INPUT Start Marker

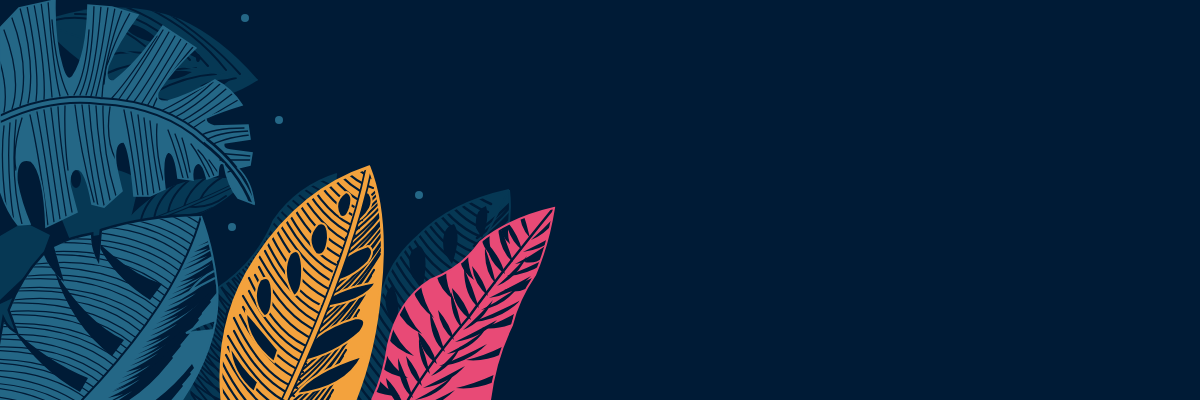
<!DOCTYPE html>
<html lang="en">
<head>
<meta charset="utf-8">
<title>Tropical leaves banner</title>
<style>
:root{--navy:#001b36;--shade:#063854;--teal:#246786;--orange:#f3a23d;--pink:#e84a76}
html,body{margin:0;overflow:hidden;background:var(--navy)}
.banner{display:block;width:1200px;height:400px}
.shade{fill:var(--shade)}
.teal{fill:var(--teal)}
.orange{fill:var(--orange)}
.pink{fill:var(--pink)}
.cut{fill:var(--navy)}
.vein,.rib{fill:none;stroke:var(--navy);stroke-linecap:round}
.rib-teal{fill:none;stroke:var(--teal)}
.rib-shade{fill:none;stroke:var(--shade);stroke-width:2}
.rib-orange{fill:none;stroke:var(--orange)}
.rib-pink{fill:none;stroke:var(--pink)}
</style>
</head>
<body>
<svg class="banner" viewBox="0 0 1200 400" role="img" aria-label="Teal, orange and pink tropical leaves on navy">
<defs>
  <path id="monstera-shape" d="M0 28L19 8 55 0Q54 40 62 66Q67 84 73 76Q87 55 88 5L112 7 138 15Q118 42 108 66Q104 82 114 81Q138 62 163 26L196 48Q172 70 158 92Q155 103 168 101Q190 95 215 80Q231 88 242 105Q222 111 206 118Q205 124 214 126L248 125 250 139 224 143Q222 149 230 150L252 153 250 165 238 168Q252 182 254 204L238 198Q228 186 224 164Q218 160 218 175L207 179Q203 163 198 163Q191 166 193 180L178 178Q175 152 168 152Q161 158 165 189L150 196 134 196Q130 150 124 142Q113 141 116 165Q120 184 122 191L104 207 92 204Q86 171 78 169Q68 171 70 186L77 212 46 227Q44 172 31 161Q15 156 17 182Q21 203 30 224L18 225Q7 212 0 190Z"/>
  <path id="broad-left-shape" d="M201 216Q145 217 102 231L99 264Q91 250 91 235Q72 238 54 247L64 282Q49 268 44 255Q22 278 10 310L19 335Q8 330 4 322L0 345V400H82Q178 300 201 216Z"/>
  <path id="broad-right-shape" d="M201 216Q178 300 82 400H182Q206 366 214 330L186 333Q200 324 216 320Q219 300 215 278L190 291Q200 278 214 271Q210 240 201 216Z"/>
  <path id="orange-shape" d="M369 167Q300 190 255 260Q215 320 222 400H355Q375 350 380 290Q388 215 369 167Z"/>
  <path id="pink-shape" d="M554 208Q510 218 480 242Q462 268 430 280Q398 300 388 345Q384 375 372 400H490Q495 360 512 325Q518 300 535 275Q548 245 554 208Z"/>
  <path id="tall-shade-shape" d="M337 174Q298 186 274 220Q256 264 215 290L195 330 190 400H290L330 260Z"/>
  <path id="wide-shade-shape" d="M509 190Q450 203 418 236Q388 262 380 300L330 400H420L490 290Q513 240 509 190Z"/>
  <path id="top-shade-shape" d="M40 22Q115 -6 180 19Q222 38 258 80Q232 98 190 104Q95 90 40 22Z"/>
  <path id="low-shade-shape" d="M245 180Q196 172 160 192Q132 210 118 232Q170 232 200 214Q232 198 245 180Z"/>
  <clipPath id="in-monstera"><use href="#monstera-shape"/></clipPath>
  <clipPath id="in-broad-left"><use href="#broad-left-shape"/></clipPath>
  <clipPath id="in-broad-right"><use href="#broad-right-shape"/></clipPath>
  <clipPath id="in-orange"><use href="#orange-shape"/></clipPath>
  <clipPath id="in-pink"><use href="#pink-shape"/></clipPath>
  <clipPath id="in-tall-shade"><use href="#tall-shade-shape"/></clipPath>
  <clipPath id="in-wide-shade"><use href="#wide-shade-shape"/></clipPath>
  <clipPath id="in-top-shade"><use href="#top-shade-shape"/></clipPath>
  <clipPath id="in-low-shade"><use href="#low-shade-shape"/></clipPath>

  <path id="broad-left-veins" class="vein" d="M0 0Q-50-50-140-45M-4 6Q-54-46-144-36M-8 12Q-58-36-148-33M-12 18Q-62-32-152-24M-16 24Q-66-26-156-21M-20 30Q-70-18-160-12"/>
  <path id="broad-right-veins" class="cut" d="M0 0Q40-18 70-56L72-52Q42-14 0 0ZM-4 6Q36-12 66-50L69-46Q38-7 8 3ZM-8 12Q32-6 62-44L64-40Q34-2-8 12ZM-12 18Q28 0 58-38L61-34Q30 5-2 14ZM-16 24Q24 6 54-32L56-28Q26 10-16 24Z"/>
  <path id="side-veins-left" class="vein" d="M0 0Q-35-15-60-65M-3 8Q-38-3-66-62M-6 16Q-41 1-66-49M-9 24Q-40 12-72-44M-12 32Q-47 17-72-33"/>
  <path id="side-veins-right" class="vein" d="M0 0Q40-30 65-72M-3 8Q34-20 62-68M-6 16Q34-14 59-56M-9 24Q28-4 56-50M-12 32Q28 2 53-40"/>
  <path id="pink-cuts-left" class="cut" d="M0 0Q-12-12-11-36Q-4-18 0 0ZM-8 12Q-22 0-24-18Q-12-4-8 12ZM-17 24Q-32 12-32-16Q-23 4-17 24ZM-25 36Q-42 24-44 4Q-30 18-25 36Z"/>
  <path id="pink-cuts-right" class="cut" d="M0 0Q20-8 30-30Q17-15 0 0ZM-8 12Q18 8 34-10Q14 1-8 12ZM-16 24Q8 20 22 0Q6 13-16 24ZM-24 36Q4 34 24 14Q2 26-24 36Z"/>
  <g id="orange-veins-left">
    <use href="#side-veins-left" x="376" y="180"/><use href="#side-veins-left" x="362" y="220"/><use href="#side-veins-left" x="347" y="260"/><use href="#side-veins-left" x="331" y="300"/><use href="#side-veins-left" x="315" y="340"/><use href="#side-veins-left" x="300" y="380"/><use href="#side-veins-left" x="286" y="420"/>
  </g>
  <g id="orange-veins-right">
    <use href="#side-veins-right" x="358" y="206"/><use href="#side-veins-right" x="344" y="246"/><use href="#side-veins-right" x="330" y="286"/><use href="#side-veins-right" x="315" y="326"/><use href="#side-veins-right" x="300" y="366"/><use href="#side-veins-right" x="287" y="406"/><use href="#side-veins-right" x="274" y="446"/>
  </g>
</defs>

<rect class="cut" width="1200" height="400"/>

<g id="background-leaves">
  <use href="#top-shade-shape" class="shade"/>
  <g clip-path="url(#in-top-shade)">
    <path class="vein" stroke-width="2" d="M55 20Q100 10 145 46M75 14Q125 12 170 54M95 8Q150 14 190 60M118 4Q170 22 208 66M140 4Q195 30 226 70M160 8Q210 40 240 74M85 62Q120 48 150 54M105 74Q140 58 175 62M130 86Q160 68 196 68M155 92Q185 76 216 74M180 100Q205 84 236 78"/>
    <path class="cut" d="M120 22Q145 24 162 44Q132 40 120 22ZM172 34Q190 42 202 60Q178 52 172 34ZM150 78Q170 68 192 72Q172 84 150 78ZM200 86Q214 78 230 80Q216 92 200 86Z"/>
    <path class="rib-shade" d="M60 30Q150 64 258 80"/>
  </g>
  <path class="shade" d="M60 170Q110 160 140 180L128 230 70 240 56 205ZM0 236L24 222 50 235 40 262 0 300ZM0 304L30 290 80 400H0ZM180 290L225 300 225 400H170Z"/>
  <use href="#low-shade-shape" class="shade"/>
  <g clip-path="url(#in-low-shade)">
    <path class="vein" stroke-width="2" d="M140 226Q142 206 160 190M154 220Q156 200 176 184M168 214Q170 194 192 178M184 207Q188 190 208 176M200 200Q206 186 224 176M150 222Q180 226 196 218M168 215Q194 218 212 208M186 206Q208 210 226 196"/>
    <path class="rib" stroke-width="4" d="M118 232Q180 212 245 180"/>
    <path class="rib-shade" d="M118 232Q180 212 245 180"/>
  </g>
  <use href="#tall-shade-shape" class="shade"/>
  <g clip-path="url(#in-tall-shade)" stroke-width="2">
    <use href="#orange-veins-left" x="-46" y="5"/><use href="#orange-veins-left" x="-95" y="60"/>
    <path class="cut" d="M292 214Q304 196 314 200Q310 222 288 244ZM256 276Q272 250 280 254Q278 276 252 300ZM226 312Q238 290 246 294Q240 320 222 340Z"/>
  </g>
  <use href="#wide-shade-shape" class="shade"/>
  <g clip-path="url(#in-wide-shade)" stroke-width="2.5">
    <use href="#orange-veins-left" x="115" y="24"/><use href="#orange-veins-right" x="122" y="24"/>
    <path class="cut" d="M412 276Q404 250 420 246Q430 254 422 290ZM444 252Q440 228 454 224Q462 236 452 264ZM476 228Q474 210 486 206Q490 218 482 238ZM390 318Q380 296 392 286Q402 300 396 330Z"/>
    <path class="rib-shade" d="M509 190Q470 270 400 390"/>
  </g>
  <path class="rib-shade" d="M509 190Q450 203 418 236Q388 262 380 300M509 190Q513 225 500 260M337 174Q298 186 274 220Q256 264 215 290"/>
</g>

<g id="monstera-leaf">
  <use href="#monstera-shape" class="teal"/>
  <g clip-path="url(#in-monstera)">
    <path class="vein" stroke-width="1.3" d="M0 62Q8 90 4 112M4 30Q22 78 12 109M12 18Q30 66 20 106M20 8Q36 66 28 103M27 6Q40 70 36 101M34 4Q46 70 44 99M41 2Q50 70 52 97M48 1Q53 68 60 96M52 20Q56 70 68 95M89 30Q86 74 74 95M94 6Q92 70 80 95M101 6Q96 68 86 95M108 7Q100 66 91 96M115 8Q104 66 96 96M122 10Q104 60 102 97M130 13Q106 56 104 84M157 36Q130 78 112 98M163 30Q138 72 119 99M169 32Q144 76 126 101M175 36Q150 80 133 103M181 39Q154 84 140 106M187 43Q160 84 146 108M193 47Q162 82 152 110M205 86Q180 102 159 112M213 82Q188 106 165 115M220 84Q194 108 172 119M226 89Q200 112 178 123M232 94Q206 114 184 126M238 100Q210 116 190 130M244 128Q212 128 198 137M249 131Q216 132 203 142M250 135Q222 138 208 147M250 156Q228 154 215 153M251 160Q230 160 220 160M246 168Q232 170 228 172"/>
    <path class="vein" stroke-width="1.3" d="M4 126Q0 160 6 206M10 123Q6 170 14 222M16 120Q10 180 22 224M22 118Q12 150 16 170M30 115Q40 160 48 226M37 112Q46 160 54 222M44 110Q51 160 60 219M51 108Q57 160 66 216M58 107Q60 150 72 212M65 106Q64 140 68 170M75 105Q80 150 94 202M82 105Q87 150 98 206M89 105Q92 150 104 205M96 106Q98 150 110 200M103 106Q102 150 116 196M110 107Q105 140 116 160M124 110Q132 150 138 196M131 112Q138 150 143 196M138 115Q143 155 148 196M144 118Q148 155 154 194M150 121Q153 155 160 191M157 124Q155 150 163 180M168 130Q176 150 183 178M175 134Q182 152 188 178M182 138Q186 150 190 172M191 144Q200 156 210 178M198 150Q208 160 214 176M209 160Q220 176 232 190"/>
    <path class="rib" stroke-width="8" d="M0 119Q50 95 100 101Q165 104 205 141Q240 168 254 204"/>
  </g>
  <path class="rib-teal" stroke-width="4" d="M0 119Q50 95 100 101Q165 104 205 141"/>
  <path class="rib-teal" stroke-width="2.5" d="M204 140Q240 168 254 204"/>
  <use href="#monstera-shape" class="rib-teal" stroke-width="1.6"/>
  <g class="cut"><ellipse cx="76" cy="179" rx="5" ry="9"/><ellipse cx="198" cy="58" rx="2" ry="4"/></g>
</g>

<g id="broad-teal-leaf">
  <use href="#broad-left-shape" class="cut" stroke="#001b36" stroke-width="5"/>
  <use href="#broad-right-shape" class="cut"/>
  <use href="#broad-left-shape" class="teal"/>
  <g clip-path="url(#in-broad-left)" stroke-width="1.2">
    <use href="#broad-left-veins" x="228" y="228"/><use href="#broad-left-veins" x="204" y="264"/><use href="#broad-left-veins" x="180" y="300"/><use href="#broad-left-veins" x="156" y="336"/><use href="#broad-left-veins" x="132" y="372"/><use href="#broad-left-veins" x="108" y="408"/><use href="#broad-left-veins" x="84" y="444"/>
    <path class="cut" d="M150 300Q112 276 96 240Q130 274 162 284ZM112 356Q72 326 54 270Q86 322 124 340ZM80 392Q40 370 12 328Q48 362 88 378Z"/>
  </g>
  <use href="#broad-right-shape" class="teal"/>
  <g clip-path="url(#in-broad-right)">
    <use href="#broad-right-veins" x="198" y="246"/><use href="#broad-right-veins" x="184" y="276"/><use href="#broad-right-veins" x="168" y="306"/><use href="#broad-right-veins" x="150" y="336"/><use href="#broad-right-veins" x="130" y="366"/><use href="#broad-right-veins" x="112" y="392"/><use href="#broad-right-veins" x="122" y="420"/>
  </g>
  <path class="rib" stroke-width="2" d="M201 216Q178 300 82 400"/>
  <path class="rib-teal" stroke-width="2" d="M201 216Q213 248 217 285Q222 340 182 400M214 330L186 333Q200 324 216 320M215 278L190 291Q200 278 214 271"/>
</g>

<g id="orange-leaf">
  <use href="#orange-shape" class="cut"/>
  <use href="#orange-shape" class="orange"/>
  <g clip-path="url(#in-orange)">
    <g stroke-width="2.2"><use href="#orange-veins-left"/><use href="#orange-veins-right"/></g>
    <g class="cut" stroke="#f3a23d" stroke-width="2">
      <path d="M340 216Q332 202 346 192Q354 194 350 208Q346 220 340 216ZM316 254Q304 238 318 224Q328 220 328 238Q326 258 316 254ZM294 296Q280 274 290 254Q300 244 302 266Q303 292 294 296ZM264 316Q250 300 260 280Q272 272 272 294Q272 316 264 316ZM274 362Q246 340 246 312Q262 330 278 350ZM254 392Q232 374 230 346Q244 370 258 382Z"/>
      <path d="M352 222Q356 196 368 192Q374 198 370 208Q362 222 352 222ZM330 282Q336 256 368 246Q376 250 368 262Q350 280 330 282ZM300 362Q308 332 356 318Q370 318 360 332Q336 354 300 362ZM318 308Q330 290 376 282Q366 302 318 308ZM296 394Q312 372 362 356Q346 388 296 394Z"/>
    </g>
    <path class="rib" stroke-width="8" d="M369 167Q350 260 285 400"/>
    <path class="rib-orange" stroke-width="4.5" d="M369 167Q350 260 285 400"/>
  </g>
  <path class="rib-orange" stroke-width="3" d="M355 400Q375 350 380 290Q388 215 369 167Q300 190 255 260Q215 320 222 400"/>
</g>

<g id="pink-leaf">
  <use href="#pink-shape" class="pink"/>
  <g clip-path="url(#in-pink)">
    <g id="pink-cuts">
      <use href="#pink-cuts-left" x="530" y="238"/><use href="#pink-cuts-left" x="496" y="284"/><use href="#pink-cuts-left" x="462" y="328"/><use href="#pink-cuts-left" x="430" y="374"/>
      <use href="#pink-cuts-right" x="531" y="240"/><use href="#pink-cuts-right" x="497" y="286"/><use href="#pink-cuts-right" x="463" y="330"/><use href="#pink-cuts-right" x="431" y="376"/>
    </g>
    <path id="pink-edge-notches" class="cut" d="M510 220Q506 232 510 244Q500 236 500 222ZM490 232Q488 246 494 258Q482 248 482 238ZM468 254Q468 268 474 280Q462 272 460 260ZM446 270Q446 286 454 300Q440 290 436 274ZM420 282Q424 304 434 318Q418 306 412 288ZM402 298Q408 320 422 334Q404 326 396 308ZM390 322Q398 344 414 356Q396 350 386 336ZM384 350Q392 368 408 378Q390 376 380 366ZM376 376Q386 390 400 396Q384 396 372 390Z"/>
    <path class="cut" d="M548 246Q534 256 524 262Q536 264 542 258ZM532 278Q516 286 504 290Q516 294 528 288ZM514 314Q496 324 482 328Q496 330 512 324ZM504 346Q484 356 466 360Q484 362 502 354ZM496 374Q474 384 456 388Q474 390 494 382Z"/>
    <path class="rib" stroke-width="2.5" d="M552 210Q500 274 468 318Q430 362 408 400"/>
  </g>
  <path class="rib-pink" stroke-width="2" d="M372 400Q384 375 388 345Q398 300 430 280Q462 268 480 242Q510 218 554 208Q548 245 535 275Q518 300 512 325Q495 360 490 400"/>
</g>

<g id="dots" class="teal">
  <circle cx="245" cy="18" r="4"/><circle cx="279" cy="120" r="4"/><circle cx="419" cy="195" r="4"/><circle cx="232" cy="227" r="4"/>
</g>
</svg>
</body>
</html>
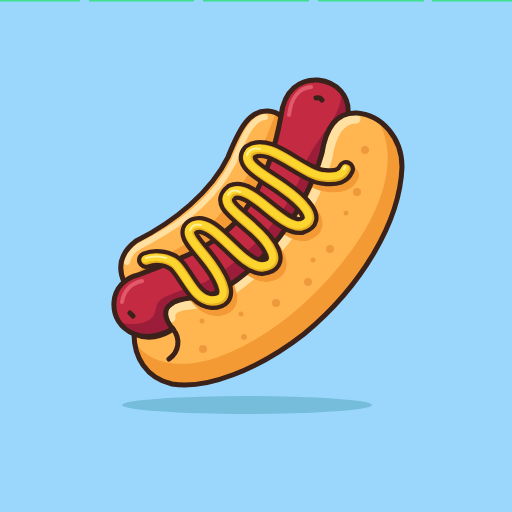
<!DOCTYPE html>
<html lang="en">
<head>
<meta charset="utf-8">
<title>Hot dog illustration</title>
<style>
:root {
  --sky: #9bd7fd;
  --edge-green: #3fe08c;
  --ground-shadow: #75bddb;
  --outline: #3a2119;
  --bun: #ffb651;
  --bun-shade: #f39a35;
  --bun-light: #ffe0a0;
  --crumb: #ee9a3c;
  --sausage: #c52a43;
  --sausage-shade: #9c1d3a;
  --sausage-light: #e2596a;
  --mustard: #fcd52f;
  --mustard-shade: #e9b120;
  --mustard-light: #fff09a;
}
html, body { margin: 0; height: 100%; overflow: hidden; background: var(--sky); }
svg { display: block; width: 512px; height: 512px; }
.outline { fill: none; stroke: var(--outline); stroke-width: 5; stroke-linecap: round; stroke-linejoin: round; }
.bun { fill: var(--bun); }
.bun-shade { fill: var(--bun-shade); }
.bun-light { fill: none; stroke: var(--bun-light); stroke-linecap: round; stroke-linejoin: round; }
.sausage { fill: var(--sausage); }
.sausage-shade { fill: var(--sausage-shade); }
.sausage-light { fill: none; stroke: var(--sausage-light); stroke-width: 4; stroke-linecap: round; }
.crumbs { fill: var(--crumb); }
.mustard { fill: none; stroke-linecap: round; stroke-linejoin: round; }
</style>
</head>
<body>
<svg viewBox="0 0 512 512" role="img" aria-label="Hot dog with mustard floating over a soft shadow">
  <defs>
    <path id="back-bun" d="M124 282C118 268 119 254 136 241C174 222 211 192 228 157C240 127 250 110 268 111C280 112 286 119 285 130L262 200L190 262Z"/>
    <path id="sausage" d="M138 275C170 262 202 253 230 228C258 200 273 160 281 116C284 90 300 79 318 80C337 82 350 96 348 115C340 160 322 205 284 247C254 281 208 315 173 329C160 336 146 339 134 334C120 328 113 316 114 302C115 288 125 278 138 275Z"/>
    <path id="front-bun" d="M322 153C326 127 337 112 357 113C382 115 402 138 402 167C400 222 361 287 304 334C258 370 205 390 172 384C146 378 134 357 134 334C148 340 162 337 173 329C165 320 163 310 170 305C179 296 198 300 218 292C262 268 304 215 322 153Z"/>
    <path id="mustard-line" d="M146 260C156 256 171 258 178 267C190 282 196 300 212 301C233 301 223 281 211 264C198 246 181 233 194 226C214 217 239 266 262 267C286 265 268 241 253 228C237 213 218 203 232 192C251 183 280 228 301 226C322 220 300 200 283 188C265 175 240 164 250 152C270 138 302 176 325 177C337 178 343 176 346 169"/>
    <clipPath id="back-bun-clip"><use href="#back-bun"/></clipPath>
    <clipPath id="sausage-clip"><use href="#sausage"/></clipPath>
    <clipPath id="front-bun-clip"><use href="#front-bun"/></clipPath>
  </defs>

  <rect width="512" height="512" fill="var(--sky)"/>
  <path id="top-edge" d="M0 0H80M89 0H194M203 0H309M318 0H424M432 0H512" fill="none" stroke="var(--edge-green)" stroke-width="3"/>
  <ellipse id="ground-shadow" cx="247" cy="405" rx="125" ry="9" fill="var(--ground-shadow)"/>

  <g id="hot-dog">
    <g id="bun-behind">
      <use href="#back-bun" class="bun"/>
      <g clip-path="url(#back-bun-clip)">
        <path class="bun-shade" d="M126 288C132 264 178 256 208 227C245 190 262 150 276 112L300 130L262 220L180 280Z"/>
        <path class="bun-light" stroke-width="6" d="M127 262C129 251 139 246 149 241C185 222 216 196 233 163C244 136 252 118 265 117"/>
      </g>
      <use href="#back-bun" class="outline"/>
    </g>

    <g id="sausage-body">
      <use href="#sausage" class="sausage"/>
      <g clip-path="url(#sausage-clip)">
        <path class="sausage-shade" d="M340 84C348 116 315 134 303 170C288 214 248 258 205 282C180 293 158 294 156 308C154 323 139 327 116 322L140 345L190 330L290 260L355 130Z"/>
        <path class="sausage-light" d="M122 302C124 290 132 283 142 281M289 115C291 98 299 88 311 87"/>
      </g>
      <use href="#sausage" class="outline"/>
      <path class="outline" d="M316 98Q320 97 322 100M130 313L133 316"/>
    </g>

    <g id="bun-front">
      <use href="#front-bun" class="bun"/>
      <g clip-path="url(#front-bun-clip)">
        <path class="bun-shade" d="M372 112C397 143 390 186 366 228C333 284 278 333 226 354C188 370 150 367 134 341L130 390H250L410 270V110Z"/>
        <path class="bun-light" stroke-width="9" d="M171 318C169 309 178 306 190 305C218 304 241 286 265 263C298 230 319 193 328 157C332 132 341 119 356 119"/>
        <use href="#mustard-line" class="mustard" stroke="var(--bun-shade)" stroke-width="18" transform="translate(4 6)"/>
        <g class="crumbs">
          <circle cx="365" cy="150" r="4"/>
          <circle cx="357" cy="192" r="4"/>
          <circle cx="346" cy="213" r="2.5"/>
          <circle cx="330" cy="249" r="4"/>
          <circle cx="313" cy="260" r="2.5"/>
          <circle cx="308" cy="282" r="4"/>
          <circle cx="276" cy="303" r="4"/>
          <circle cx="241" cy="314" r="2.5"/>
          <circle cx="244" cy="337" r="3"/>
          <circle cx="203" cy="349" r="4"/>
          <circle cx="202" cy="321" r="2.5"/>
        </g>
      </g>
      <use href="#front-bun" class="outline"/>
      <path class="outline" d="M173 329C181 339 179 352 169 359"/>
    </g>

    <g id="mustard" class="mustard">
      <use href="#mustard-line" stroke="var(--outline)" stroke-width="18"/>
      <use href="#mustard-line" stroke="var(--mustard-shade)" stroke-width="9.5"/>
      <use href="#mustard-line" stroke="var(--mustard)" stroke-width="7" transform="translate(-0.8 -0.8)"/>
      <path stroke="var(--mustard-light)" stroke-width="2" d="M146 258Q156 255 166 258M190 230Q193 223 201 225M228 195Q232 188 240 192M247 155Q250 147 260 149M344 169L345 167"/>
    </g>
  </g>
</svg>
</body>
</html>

INPUT End Marker

_ACTIVITY_. "green" is the string to look for; please copy every line of the records above where it appears.

_EXERCISE ANSWER_.
  --edge-green: #3fe08c;
  <path id="top-edge" d="M0 0H80M89 0H194M203 0H309M318 0H424M432 0H512" fill="none" stroke="var(--edge-green)" stroke-width="3"/>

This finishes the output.